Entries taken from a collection
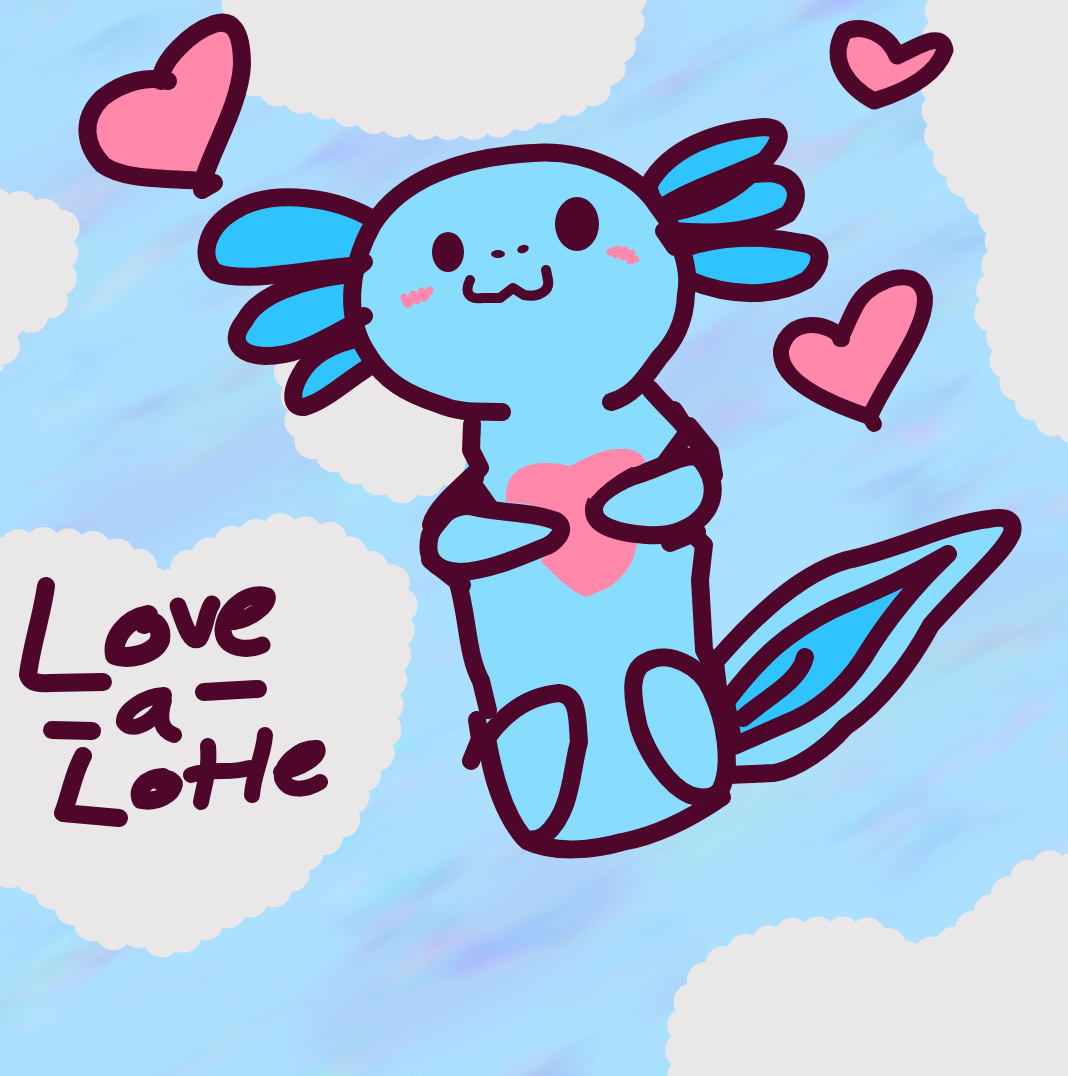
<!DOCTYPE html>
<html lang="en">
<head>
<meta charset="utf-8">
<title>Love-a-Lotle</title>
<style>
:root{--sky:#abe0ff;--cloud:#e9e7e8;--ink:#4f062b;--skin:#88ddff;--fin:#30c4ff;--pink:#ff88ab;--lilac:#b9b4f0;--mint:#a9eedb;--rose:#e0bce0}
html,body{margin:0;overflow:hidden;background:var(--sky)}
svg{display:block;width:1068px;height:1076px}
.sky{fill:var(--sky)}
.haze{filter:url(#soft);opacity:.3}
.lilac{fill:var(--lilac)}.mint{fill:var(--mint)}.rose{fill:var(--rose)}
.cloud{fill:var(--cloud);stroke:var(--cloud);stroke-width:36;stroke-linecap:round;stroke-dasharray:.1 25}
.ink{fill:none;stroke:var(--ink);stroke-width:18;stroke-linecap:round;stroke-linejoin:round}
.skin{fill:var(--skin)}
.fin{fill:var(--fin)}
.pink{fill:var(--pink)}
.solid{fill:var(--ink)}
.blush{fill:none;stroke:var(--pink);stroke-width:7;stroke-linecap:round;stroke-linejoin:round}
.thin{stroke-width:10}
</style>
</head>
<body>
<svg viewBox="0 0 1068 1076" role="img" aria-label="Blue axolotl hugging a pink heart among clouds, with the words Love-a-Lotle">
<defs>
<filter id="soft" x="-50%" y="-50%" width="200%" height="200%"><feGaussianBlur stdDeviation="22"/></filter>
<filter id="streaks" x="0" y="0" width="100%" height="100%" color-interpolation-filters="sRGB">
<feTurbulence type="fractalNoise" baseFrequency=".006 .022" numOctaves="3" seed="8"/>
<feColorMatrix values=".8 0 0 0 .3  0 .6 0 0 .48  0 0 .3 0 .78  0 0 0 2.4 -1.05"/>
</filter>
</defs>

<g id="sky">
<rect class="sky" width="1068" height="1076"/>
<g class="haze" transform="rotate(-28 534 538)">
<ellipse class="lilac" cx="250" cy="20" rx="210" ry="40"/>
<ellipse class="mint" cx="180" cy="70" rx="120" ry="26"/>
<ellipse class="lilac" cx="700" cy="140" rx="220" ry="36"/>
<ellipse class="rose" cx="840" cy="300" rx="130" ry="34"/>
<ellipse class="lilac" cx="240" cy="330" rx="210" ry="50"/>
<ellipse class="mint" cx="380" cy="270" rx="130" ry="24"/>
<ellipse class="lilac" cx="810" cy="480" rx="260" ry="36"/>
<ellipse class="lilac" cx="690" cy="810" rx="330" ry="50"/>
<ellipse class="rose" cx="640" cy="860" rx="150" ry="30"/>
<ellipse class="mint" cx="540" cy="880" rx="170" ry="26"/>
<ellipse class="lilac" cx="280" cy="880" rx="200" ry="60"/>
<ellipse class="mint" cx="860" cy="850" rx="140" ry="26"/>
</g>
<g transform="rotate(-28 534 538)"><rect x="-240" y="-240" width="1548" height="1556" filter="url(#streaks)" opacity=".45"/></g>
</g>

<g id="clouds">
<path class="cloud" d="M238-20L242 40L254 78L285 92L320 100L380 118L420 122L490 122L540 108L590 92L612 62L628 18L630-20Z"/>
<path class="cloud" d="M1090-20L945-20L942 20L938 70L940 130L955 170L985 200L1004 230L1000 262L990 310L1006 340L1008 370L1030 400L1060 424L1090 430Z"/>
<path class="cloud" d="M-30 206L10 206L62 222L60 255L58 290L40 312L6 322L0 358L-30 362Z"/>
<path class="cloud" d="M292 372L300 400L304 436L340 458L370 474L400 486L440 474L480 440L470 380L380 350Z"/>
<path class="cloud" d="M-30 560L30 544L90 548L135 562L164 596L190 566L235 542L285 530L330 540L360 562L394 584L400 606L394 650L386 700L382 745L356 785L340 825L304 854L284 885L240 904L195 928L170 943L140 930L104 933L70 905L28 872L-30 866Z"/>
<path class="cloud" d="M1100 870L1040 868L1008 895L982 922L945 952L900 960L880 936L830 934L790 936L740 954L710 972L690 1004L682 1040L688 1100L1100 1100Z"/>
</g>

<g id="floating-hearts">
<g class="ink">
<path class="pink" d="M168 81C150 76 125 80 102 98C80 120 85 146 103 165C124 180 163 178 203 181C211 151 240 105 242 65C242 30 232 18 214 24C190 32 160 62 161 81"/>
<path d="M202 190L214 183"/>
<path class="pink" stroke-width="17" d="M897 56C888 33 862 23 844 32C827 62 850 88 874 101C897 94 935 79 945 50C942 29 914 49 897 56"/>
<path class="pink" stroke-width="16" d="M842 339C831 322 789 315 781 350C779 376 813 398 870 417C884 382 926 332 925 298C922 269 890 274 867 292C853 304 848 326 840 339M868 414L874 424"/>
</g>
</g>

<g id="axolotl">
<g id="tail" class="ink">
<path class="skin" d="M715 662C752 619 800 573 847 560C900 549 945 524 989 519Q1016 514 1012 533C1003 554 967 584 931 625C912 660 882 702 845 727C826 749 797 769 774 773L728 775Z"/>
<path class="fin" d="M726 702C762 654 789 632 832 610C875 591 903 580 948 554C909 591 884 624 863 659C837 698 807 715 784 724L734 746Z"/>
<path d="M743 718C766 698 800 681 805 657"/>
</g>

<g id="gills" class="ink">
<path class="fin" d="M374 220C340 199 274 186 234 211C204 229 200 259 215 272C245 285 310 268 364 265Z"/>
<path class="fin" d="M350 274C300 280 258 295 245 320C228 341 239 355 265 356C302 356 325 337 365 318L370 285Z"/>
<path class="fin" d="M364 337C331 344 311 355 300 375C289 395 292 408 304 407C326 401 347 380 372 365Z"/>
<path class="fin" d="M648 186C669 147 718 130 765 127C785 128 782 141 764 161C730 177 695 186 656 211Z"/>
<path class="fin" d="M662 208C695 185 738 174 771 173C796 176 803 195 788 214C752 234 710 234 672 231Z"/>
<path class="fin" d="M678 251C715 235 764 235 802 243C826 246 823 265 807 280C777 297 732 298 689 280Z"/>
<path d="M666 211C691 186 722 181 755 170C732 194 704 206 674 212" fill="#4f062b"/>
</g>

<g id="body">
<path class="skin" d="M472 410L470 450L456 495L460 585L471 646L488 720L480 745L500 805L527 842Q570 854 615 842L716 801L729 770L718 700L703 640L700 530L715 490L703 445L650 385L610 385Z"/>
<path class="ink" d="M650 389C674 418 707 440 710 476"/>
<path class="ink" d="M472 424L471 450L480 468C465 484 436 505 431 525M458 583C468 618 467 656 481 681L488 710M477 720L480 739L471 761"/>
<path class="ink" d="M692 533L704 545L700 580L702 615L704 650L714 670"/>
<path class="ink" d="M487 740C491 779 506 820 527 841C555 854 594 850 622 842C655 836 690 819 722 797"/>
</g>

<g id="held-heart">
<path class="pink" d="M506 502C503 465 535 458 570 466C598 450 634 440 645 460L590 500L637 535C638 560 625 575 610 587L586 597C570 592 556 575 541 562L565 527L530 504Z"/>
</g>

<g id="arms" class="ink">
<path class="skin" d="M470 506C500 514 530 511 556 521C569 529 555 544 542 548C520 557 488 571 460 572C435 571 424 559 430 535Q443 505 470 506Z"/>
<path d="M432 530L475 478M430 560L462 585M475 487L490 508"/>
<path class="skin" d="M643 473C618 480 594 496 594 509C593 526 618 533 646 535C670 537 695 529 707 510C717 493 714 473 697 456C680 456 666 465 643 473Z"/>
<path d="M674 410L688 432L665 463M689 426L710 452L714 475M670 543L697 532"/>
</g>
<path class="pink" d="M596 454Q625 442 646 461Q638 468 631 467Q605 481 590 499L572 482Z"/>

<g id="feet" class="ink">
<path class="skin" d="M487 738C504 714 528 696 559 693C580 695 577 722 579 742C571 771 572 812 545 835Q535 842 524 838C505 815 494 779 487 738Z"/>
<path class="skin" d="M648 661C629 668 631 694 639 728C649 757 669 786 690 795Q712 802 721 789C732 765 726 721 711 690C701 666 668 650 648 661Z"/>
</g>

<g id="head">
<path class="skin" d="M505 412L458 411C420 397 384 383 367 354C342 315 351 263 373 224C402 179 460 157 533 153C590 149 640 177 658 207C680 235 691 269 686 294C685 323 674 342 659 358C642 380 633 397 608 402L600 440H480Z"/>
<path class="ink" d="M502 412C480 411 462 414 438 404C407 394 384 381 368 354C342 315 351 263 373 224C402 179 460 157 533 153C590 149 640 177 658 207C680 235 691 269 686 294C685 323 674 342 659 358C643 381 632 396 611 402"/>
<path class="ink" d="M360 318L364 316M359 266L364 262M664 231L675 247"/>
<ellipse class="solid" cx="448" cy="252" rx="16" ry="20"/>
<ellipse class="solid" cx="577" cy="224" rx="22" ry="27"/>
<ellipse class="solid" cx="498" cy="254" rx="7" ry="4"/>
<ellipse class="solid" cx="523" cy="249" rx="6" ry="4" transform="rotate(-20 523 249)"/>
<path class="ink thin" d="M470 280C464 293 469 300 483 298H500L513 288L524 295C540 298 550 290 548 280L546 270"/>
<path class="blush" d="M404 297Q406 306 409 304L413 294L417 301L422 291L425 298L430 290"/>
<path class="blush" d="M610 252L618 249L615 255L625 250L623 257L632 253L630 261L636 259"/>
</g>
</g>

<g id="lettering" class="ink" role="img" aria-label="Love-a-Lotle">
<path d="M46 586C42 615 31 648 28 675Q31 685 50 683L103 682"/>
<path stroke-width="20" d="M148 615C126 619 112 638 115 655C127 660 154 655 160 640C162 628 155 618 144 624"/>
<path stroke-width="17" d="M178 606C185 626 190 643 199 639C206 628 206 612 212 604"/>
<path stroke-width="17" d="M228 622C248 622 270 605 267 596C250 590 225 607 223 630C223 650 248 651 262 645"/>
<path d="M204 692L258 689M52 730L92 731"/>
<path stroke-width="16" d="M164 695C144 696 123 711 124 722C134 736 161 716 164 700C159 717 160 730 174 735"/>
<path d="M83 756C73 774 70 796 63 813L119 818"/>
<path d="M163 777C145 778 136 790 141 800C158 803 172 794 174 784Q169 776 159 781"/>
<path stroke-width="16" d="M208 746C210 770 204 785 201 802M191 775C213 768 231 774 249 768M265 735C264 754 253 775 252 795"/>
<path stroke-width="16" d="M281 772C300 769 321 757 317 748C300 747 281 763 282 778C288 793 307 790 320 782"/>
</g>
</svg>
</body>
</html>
...
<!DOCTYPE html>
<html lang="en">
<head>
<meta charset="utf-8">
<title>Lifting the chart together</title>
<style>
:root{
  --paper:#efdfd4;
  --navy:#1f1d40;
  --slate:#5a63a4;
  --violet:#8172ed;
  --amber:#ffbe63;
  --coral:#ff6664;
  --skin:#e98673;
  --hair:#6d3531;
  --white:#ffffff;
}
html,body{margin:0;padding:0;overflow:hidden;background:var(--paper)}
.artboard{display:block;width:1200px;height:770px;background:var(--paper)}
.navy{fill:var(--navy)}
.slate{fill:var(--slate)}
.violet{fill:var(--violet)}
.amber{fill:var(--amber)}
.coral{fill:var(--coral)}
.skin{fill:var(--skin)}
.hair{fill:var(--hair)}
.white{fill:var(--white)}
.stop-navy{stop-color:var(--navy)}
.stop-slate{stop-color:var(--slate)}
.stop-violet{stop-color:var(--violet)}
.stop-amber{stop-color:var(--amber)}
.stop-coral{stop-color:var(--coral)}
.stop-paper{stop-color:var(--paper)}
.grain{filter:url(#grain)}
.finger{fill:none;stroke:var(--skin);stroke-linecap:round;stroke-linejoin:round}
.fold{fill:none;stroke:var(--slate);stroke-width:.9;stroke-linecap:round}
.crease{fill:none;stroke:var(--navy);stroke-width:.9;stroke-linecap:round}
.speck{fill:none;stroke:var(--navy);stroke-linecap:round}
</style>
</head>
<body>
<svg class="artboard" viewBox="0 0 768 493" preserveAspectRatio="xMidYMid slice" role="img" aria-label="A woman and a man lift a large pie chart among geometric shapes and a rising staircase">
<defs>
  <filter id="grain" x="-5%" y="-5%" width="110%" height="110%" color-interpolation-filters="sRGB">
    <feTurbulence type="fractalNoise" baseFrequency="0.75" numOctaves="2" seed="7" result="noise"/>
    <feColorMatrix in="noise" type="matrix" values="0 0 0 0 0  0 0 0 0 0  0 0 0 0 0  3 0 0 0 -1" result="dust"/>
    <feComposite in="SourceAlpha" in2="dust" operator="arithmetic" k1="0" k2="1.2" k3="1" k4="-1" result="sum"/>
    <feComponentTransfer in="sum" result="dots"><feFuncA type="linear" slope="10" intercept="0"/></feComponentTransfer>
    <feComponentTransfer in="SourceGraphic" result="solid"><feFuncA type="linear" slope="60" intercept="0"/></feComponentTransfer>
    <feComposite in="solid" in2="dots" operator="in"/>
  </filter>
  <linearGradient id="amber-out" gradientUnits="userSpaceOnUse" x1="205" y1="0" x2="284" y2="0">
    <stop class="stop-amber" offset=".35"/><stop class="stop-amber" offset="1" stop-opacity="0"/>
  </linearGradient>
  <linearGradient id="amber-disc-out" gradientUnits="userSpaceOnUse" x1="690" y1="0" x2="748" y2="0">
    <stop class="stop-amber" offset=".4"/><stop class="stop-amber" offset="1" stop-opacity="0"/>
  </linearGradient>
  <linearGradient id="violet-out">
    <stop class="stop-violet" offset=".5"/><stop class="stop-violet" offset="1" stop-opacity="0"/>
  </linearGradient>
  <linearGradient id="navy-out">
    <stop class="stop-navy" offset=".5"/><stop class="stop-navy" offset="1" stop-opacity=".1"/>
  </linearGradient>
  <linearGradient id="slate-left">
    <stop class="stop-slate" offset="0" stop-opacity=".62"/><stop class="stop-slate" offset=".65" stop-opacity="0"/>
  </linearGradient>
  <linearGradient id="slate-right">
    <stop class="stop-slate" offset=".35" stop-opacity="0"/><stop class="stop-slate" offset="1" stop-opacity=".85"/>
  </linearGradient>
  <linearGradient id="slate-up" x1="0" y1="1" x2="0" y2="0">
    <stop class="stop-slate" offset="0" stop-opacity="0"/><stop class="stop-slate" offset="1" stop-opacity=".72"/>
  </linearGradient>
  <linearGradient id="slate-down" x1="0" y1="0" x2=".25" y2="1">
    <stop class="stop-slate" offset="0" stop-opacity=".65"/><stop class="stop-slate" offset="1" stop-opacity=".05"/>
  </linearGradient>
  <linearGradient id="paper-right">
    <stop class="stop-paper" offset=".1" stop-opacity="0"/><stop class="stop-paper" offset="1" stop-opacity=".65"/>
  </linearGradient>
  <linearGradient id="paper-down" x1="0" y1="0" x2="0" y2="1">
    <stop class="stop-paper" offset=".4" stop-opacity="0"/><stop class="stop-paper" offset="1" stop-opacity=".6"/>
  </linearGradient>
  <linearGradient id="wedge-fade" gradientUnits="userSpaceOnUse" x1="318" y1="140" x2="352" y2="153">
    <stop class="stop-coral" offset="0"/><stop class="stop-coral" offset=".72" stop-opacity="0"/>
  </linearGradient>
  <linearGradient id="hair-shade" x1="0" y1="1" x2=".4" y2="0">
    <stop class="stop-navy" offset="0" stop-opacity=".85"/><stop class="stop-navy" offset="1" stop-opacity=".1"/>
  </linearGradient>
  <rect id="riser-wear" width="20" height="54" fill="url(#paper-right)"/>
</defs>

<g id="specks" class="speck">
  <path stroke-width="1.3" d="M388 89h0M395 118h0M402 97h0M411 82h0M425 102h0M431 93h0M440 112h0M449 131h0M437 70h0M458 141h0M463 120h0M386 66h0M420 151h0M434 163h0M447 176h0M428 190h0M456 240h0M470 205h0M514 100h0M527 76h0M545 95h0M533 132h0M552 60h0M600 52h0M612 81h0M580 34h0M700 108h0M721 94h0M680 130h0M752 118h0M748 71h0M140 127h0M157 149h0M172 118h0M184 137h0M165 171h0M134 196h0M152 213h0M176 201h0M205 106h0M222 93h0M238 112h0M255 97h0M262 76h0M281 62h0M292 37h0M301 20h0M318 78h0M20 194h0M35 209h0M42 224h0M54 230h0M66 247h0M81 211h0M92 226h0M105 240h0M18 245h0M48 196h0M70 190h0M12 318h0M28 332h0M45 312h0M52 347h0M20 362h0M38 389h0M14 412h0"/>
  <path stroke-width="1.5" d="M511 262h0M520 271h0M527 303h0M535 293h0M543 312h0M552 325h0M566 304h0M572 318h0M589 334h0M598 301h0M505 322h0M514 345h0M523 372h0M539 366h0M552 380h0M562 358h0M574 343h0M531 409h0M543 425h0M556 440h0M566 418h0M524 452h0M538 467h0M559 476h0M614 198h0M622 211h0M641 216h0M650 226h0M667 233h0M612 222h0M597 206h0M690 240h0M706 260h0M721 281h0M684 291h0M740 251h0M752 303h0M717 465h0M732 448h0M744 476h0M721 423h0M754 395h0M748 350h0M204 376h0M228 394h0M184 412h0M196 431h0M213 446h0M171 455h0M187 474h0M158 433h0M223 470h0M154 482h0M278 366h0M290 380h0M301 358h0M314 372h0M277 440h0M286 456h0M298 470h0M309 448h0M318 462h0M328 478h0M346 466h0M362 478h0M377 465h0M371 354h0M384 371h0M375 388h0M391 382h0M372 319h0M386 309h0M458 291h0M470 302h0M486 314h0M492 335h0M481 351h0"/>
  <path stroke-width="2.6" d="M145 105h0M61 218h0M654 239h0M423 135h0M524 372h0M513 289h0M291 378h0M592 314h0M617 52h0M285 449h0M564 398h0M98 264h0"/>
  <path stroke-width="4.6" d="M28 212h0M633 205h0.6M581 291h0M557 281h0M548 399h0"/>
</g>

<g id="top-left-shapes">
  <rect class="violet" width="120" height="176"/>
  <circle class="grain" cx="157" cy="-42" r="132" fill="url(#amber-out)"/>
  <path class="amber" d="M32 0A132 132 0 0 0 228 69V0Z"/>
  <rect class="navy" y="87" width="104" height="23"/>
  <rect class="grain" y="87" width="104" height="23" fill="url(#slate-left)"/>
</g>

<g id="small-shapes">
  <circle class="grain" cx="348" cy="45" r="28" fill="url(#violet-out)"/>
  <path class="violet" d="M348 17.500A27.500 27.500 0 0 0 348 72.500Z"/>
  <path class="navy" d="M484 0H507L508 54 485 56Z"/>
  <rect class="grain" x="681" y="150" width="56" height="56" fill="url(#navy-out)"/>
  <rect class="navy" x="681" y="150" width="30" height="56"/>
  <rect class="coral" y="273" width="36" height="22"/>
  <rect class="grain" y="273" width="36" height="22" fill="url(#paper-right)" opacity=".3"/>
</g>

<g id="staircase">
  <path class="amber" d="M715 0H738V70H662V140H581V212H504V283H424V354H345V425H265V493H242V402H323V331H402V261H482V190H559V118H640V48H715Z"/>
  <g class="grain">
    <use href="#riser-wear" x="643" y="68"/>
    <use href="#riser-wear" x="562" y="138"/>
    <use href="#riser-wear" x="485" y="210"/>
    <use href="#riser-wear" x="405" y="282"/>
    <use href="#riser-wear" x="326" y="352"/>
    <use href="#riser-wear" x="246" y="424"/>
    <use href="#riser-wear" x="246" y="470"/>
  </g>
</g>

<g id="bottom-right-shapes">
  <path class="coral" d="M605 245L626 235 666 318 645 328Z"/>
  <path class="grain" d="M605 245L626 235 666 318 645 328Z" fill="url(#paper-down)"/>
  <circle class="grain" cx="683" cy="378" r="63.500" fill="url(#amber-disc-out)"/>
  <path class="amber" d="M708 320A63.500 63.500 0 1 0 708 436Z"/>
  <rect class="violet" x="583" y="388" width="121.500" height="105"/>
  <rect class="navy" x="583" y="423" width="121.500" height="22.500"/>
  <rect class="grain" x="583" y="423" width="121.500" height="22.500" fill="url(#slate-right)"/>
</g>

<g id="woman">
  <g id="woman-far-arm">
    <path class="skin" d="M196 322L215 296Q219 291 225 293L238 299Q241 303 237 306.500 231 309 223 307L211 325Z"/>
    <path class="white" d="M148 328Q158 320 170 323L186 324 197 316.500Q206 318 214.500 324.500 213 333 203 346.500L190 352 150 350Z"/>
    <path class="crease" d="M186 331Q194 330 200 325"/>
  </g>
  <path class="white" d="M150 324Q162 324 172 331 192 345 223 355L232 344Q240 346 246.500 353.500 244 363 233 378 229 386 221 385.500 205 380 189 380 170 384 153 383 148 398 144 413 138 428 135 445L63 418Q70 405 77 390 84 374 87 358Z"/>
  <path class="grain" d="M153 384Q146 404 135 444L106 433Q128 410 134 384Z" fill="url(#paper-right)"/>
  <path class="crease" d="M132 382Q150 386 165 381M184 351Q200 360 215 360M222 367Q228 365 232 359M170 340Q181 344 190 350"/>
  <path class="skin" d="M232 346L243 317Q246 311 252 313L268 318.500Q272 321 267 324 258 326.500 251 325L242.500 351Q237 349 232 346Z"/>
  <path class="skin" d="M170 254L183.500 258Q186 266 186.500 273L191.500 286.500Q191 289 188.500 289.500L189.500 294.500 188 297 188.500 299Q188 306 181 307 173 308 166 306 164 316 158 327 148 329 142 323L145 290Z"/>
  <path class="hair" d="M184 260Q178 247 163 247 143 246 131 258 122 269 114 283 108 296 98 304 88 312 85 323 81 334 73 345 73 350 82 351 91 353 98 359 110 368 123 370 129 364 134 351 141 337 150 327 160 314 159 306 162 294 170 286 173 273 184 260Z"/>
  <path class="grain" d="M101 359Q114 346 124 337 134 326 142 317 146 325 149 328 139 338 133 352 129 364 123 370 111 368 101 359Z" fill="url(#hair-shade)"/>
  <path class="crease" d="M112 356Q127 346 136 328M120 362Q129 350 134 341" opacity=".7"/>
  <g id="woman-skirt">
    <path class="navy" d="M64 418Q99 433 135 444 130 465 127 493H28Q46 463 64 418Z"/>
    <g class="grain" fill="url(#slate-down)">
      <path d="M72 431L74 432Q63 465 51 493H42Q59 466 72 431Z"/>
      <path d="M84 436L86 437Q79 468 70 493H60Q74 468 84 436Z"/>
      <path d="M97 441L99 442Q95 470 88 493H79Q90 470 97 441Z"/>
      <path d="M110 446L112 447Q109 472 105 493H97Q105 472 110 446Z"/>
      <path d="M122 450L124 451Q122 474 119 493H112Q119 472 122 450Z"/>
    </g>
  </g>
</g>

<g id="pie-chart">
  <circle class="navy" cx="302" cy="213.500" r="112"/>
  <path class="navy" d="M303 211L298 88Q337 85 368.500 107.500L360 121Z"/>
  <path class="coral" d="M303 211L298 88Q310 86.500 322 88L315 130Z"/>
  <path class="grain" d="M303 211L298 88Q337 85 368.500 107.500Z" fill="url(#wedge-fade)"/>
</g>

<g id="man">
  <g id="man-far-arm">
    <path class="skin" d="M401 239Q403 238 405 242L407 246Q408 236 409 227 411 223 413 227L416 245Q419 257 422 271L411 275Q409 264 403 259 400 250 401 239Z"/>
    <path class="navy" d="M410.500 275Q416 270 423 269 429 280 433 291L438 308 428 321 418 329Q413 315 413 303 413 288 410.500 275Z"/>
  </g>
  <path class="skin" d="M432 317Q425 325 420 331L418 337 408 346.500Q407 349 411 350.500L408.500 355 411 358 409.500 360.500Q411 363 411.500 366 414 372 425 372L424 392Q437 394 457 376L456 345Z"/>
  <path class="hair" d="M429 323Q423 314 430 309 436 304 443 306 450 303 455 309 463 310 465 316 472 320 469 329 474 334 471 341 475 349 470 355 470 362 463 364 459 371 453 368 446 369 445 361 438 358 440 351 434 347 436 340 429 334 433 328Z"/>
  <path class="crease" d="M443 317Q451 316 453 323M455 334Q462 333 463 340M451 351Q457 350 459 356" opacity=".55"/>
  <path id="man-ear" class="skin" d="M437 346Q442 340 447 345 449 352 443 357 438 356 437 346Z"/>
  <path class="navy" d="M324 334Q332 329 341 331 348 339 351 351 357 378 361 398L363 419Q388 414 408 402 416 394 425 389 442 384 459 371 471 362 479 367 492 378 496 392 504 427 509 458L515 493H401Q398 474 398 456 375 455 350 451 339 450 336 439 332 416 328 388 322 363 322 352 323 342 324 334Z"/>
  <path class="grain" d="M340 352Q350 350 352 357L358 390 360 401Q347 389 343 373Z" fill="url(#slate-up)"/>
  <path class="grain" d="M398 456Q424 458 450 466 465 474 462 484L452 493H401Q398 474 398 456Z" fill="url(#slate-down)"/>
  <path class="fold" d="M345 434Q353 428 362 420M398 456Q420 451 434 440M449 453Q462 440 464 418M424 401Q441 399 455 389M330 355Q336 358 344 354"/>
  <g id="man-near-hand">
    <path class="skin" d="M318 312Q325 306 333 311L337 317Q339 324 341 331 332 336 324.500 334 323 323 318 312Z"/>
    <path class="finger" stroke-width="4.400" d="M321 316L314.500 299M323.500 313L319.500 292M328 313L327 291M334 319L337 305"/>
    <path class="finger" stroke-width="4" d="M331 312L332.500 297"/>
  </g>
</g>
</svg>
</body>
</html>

* Work to complete *
Could you restate, word for word, the lines above from the one with "431L74 432Q63 465" to the one with "323Q423 314 430", both included?

* Your response *
      <path d="M72 431L74 432Q63 465 51 493H42Q59 466 72 431Z"/>
      <path d="M84 436L86 437Q79 468 70 493H60Q74 468 84 436Z"/>
      <path d="M97 441L99 442Q95 470 88 493H79Q90 470 97 441Z"/>
      <path d="M110 446L112 447Q109 472 105 493H97Q105 472 110 446Z"/>
      <path d="M122 450L124 451Q122 474 119 493H112Q119 472 122 450Z"/>
    </g>
  </g>
</g>

<g id="pie-chart">
  <circle class="navy" cx="302" cy="213.500" r="112"/>
  <path class="navy" d="M303 211L298 88Q337 85 368.500 107.500L360 121Z"/>
  <path class="coral" d="M303 211L298 88Q310 86.500 322 88L315 130Z"/>
  <path class="grain" d="M303 211L298 88Q337 85 368.500 107.500Z" fill="url(#wedge-fade)"/>
</g>

<g id="man">
  <g id="man-far-arm">
    <path class="skin" d="M401 239Q403 238 405 242L407 246Q408 236 409 227 411 223 413 227L416 245Q419 257 422 271L411 275Q409 264 403 259 400 250 401 239Z"/>
    <path class="navy" d="M410.500 275Q416 270 423 269 429 280 433 291L438 308 428 321 418 329Q413 315 413 303 413 288 410.500 275Z"/>
  </g>
  <path class="skin" d="M432 317Q425 325 420 331L418 337 408 346.500Q407 349 411 350.500L408.500 355 411 358 409.500 360.500Q411 363 411.500 366 414 372 425 372L424 392Q437 394 457 376L456 345Z"/>
  <path class="hair" d="M429 323Q423 314 430 309 436 304 443 306 450 303 455 309 463 310 465 316 472 320 469 329 474 334 471 341 475 349 470 355 470 362 463 364 459 371 453 368 446 369 445 361 438 358 440 351 434 347 436 340 429 334 433 328Z"/>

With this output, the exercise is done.